How a New Bird Species Was Discovered Right in the Middle of Phnom Penh
It's heartening that city wildlife is robust enough that researchers are still finding new species lurking about. Recently there was the discovery of that eensy-weensy ant doodling about on Manhattan's traffic medians, and now scientists have spotted a previously unknown "Cambodian tailorbird" living it up in Phnom Penh.
Experts from the Wildlife Conservation Society, BirdLife International and other avian concerns found this fluttering critter in both the Cambodian capital – whose 2.3 million residents must have noticed it before, but perhaps were too polite to point it out to the Western birdwatchers with their nets and binoculars – and in a construction site outside of the city. This type of tailorbird, called Orthotomus chaktomuk, is now the second bird known to live exclusively inside Cambodia, the other being the pleasantly named laughingthrush giggling away in the Cardamom Mountains.

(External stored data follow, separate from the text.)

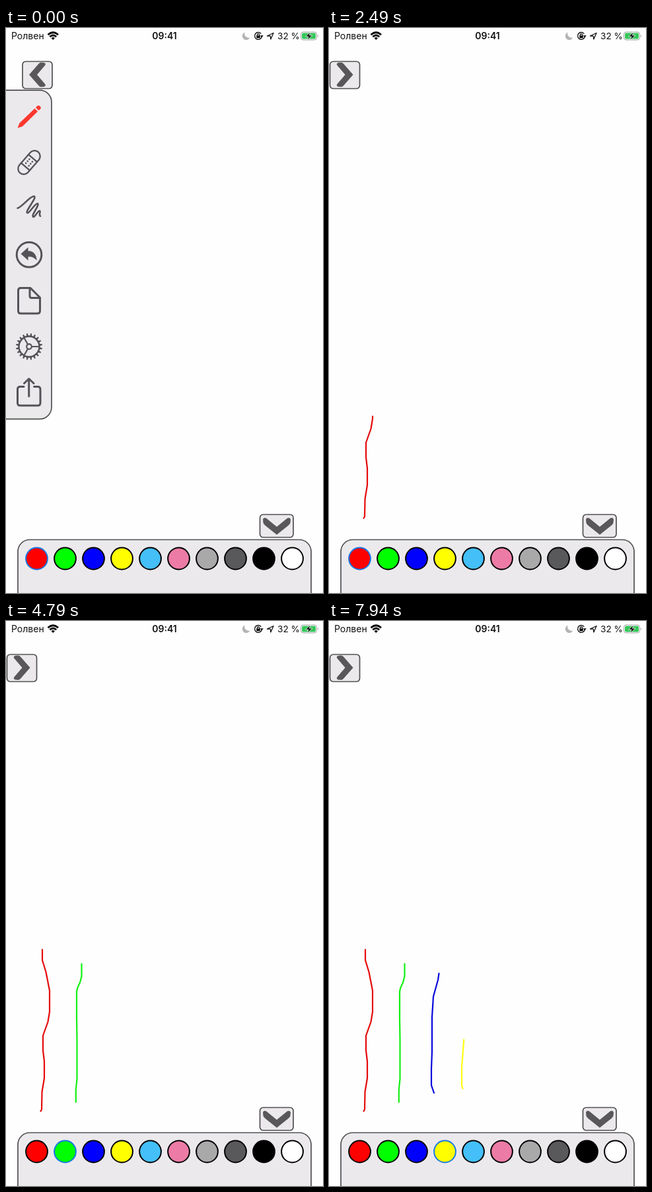
Animation of 480 by 853 pixels, one loop 7.99 s. Source, as an HTML page:

```html
<!DOCTYPE html>
<html lang="ru">
<head>
<meta charset="utf-8">
<title>Drawing pad</title>
<style>
  html, body { margin: 0; width: 100%; height: 100%; overflow: hidden; background: #fefefe; }
  svg { display: block; width: 100%; height: 100%; }
  text { font-family: Inter, Roboto, sans-serif; font-size: 14px; fill: #111; }
  .box { fill: #ebe9ec; stroke: #505052; stroke-width: 1.7; }
  .chevron { fill: #59575a; }
  .line { fill: none; stroke: #555358; stroke-width: 3; stroke-linecap: round; stroke-linejoin: round; }
  .solid { fill: #555358; }
  .ink { fill: none; stroke-width: 2.2; stroke-linecap: round; stroke-linejoin: round; }
</style>
</head>
<body>
<svg viewBox="0 0 480 853" preserveAspectRatio="none">
  <g id="status">
    <text x="8" y="17">Ролвен</text>
    <g fill="none" stroke="#000" stroke-width="2.7">
      <path d="M63.5 10.2Q71.200 3.300 79 10.2"/>
      <path d="M66.300 13.200Q71.200 8.800 76.200 13.200"/>
    </g>
    <path d="M68.600 15.200Q71.200 13 73.900 15.200L71.200 18Z"/>
    <text x="240" y="17" text-anchor="middle" font-weight="600">09:41</text>
    <path fill="#b4b4b6" d="M361.500 6.500A6 6 0 1 0 369.300 14.500A6.300 6.300 0 0 1 361.500 6.500Z"/>
    <path fill="none" stroke="#111" stroke-width="1.4" d="M386.300 8.700A5.400 5.400 0 1 0 387.300 12.800M380.400 12v-1.500a1.600 1.600 0 0 1 3.200 0V12"/>
    <path d="M379.300 11.500h5.400v3.800h-5.400ZM384.800 11.300h5l-2.500 3Z"/>
    <path fill="none" stroke="#111" stroke-width="1.3" stroke-linejoin="round" d="M395.500 12L405 7.500L400.800 17L400.300 12.200Z"/>
    <text x="411" y="17" style="font-size:13.6px">32 %</text>
    <rect x="446.500" y="6" width="24" height="12" rx="3.500" fill="#fff" stroke="#a0a0a2"/>
    <rect x="448" y="7.500" width="21" height="9" rx="2" fill="#35c759"/>
    <path d="M472 10q2 2 0 4Z" fill="#a0a0a2"/>
    <path d="M461.500 5.500L453.500 13H458L455.800 18.500L464 11H459.300Z" stroke="#fff" stroke-width=".8"/>
  </g>

  <g id="tools">
    <rect class="box" x="-40" y="93.800" width="109" height="496.500" rx="18"/>
    <g fill="#fb372e">
      <path d="M17.500 151L20.500 143.500L43.500 121.500L48 126L25 148.500Z"/>
      <path d="M45 120L48 117.300Q49.500 116.300 51 117.800L52.500 119.300Q53.500 121 52 122.300L49.300 124.500Z"/>
    </g>
    <g transform="translate(35 203) rotate(-49)">
      <rect class="line" x="-21" y="-8.500" width="42" height="17" rx="8.500" style="stroke-width:2.300"/>
      <path class="line" d="M-8.500-8.500v17M8.500-8.500v17" style="stroke-width:2.300"/>
      <g id="dots" class="solid"></g>
    </g>
    <path class="line" style="stroke-width:2.600" d="M17.500 272C25 270 35 255 42 254C49 254 29 276 32 279C35 281 44 264 48 265C51 268 38 282 41 285C43 287 48 276 51 276C53 277 49 282 52 284"/>
    <circle class="line" cx="35" cy="342.300" r="18.800"/>
    <path class="solid" d="M22.500 341L33.500 331V336.500Q46 337 46.500 351Q41 344.500 33.500 345.500V351Z"/>
    <path class="line" d="M22 392.500H37L51.500 407V427Q51.500 431 47.500 431H22.500Q18.500 431 18.500 427V396.500Q18.500 392.500 22 392.500ZM36 393V404.500Q36 407.500 39 407.500H51"/>
    <g transform="translate(35 481)">
      <circle class="line" r="15.500" style="stroke-width:2.400"/>
      <circle class="line" r="3.800" style="stroke-width:2.200"/>
      <path class="line" d="M4 0H15M-2 -3.500L-7.500-13M-2 3.500L-7.500 13" style="stroke-width:2.200"/>
      <g id="teeth" class="solid"></g>
    </g>
    <path class="line" d="M27 541.500H21.500Q17.500 541.500 17.500 545.500V566Q17.500 570 21.500 570H48Q52 570 52 566V545.500Q52 541.500 48 541.500H42.500M34.700 556V530M27.500 536.500L34.700 529.500L42 536.500"/>
  </g>

  <g id="toggle">
    <rect class="box" x="25" y="50.500" width="45" height="41" rx="5"/>
    <path id="arrow" class="chevron" d="M-12.500 0L2-16.500Q3.500-18.500 6-18.500L10.500-18Q13.500-16.500 11.500-14L-.5 0L11.500 14Q13.500 16.500 10.500 18L6 18.500Q3.500 18.500 2 16.500Z"/>
  </g>

  <g id="inks"></g>

  <rect class="box" x="384.500" y="734.500" width="50.500" height="34.500" rx="5"/>
  <path class="chevron" d="M389 742Q390 738.500 394 740L410 753L426 740Q430 738.500 431 742L430.500 747Q430 749.500 427 751.500L410 765L393 751.500Q390 749.500 389.500 747Z"/>
  <rect class="box" x="18" y="772.500" width="444" height="110" rx="18"/>
  <g id="palette"></g>
</svg>
<script>
const LOOP = 7990;
const COLORS = ['#f00', '#0f0', '#00f', '#ff0', '#44bff8', '#ec7ba5', '#aaa9aa', '#59585a', '#000', '#fff'];
// pick: swatch is chosen; from/to: the line is drawn
const STROKES = [
  { color: '#e60b0b', pick: 0, from: 1710, to: 2950,
    d: 'M52.500 740L54 737.500L54.500 711L58 690V665L56 648V626L63.500 605L66 590V558L60.500 530L55 512V496' },
  { color: '#12f012', pick: 3400, from: 3750, to: 4680,
    d: 'M105.800 726.500V708L107.500 691V632L107 600V560Q107.500 554 112 546L114.500 536V517.500' },
  { color: '#0808dc', pick: 5250, from: 5680, to: 6580,
    d: 'M159 712.500L155 701V676L156 650V598L158 567L165 542L166.500 532' },
  { color: '#ffff12', pick: 7150, from: 7600, to: 7960,
    d: 'M202.500 706L201 701V674L203 648L204.500 628' }
];

const $ = id => document.getElementById(id);
function add(parent, tag, attrs) {
  const node = document.createElementNS('http://www.w3.org/2000/svg', tag);
  for (const key in attrs) node.setAttribute(key, attrs[key]);
  return parent.appendChild(node);
}
const clamp = v => Math.max(0, Math.min(1, v));
const progress = (t, from, to) => clamp((t - from) / (to - from));
const ease = p => p < .5 ? 4 * p ** 3 : 1 - (2 - 2 * p) ** 3 / 2;

for (const x of [-4, 0, 4])
  for (const y of [-3, 3]) add($('dots'), 'circle', { cx: x, cy: y, r: 1.3 });
for (let i = 0; i < 20; i++)
  add($('teeth'), 'path', { d: 'M-1.800-15.500L-.8-20H.8L1.800-15.500Z', transform: `rotate(${i * 18 + 9})` });

const swatches = COLORS.map((fill, i) =>
  add($('palette'), 'circle', { cx: 46.5 + 43 * i, cy: 801, r: 16.4, fill, 'stroke-width': 2 }));
const lines = STROKES.map(({ d, color }) =>
  add($('inks'), 'path', { class: 'ink', d, stroke: color }));
const lengths = lines.map(line => line.getTotalLength());

function draw(t) {
  const slide = ease(progress(t, 300, 600));
  $('tools').setAttribute('transform', `translate(${-70.5 * slide} 0)`);
  $('toggle').setAttribute('transform', `translate(${-23.5 * slide} 0)`);
  $('arrow').setAttribute('transform', `translate(47.5 70.5) scale(${t < 300 ? 1 : -1} 1)`);
  $('arrow').style.fill = t >= 220 && t < 640 ? '#8b898c' : '';

  const chosen = STROKES.filter(s => t >= s.pick).length - 1;
  swatches.forEach((s, i) => s.setAttribute('stroke', i === chosen ? '#1877e6' : '#000'));

  STROKES.forEach((s, i) => {
    const p = progress(t, s.from, s.to);
    lines[i].style.display = p ? '' : 'none';
    lines[i].setAttribute('stroke-dasharray', `${lengths[i] * p} ${lengths[i] + 10}`);
  });
}

const start = performance.now();
function tick() {
  draw((performance.now() - start) % LOOP);
  requestAnimationFrame(tick);
}
tick();
</script>
</body>
</html>
```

The tailorbird lives in patches of dense scrubland and went unnoticed to ornithologists for decades, despite having a look-at-me! "rufous" head and a twittering screech not unlike a rape whistle. The scientists say that the males produce lengthy ballads that are sometimes more than a minute long and strung with "overslurred" trills, while the females give a "nasal squeak consisting of a single note with harmonics." You can hear a sample of this beautiful music here.
Ornithologists have become quite interested in South Asia, due to the high number of new species popping up there and the high chance that they're endangered or heading there. Here's the Wildlife Conservation Society on the state of the region's birdlife:
The last two decades have seen a sharp increase in the number of new bird species emerging from Indochina, mostly due to exploration of remote areas. Newly described birds include various babbler species from isolated mountains in Vietnam, the bizarre bare-faced bulbul from Lao PDR and the Mekong wagtail, first described in 2001 by WCS and other partners....
Steve Zack, WCS Coordinator of Bird Conservation, said, “Asia contains a spectacular concentration of bird life, but is also under sharply increasing threats ranging from large scale development projects to illegal hunting. Further work is needed to better understand the distribution and ecology of this exciting newly described species to determine its conservation needs.”
Indeed, the scientists are recommending that the tailorbird be put on the "Red List" of threatened species maintained by the International Union for Conservation of Nature. There are more details about this novel animal in the August edition of the Oriental Bird Club's journal, the Forktail, although be warned there are photos of dead birds lined up in sad little arrays.
Top image: Video still from Oriental Bird Club/Forktail